▸ **PROBLEM**
The answer must consist of every line in the data that contains "hidden".

▸ **DATASET ENTRIES**
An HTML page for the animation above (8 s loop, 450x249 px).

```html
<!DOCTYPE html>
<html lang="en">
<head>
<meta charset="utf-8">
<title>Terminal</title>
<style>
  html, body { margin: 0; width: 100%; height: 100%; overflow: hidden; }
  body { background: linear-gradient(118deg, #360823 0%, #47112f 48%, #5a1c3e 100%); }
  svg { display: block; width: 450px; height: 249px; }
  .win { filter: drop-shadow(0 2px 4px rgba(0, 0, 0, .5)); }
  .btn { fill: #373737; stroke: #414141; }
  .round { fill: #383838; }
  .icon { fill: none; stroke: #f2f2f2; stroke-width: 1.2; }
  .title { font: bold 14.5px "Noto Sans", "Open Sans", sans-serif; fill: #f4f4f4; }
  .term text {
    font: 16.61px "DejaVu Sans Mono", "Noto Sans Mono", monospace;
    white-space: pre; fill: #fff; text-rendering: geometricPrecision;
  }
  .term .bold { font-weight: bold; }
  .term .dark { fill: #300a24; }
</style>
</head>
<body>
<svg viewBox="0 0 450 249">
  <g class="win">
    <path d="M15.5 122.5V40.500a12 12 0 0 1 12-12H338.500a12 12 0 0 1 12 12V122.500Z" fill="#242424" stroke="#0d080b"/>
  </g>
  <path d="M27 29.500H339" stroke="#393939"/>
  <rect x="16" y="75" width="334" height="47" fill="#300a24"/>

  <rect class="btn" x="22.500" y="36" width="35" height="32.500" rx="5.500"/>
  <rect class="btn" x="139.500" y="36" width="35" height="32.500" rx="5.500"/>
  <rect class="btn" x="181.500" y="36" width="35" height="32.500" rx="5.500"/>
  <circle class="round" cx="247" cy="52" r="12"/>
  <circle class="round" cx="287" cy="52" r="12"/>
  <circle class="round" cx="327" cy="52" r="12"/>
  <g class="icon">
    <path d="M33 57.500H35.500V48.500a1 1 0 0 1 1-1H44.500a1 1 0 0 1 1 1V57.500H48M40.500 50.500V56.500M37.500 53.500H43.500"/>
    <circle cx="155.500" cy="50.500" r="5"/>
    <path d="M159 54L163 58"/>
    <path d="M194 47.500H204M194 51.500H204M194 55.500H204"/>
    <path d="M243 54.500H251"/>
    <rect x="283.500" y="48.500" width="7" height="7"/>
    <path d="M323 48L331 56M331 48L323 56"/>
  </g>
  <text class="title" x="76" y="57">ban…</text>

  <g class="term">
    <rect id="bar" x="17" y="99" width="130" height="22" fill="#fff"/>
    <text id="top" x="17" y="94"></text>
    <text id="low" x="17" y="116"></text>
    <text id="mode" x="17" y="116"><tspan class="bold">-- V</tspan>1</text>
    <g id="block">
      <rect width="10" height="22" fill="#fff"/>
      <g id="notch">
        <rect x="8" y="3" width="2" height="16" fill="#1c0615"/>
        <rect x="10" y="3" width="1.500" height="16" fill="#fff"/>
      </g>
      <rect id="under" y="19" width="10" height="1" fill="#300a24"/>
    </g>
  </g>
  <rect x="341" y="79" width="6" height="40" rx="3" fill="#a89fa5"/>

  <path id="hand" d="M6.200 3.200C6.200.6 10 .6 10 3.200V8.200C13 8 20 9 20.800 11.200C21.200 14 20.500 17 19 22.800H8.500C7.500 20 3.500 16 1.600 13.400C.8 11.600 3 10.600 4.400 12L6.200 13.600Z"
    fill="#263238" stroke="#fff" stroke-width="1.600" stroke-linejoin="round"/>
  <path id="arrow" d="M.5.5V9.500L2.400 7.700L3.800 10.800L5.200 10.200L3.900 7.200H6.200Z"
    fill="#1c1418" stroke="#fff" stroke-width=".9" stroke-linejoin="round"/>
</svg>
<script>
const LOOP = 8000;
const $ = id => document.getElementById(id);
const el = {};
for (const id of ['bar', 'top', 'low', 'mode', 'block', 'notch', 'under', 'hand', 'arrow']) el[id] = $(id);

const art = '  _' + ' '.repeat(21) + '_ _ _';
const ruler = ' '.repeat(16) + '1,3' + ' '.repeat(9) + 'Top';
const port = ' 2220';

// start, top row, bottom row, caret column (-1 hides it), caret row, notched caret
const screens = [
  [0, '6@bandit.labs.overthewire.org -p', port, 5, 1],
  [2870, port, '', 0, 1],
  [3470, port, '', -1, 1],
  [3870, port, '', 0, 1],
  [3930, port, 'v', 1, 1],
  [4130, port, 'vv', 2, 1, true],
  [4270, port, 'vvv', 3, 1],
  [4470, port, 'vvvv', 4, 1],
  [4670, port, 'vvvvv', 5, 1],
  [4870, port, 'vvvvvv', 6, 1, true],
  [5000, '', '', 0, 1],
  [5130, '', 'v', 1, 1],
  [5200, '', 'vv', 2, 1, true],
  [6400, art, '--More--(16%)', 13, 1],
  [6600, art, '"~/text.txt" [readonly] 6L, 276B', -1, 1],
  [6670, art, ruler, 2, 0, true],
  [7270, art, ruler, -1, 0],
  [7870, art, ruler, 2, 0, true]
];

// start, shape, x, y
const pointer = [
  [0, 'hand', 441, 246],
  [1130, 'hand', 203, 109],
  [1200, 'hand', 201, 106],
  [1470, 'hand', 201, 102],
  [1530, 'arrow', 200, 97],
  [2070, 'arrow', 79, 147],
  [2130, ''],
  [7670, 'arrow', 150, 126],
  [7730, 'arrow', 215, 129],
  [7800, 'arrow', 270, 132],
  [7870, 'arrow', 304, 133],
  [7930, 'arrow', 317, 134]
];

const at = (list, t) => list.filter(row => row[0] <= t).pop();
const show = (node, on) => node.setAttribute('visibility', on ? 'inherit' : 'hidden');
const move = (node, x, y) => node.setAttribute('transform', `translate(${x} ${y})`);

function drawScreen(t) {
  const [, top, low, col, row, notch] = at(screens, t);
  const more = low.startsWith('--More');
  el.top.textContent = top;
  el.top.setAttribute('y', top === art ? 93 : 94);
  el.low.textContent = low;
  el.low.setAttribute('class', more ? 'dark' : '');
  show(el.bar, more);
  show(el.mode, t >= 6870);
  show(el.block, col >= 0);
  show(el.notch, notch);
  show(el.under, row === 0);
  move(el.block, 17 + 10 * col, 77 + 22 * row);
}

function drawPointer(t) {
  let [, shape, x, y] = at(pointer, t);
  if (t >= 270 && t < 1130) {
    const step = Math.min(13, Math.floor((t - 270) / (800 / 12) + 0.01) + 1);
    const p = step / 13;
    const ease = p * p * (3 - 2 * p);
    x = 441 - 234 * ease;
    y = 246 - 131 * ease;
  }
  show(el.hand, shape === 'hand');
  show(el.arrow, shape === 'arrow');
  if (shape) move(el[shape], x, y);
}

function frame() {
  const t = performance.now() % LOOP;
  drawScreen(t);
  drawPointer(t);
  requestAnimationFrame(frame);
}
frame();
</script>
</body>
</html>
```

▸ **SOLUTION**
  html, body { margin: 0; width: 100%; height: 100%; overflow: hidden; }
const show = (node, on) => node.setAttribute('visibility', on ? 'inherit' : 'hidden');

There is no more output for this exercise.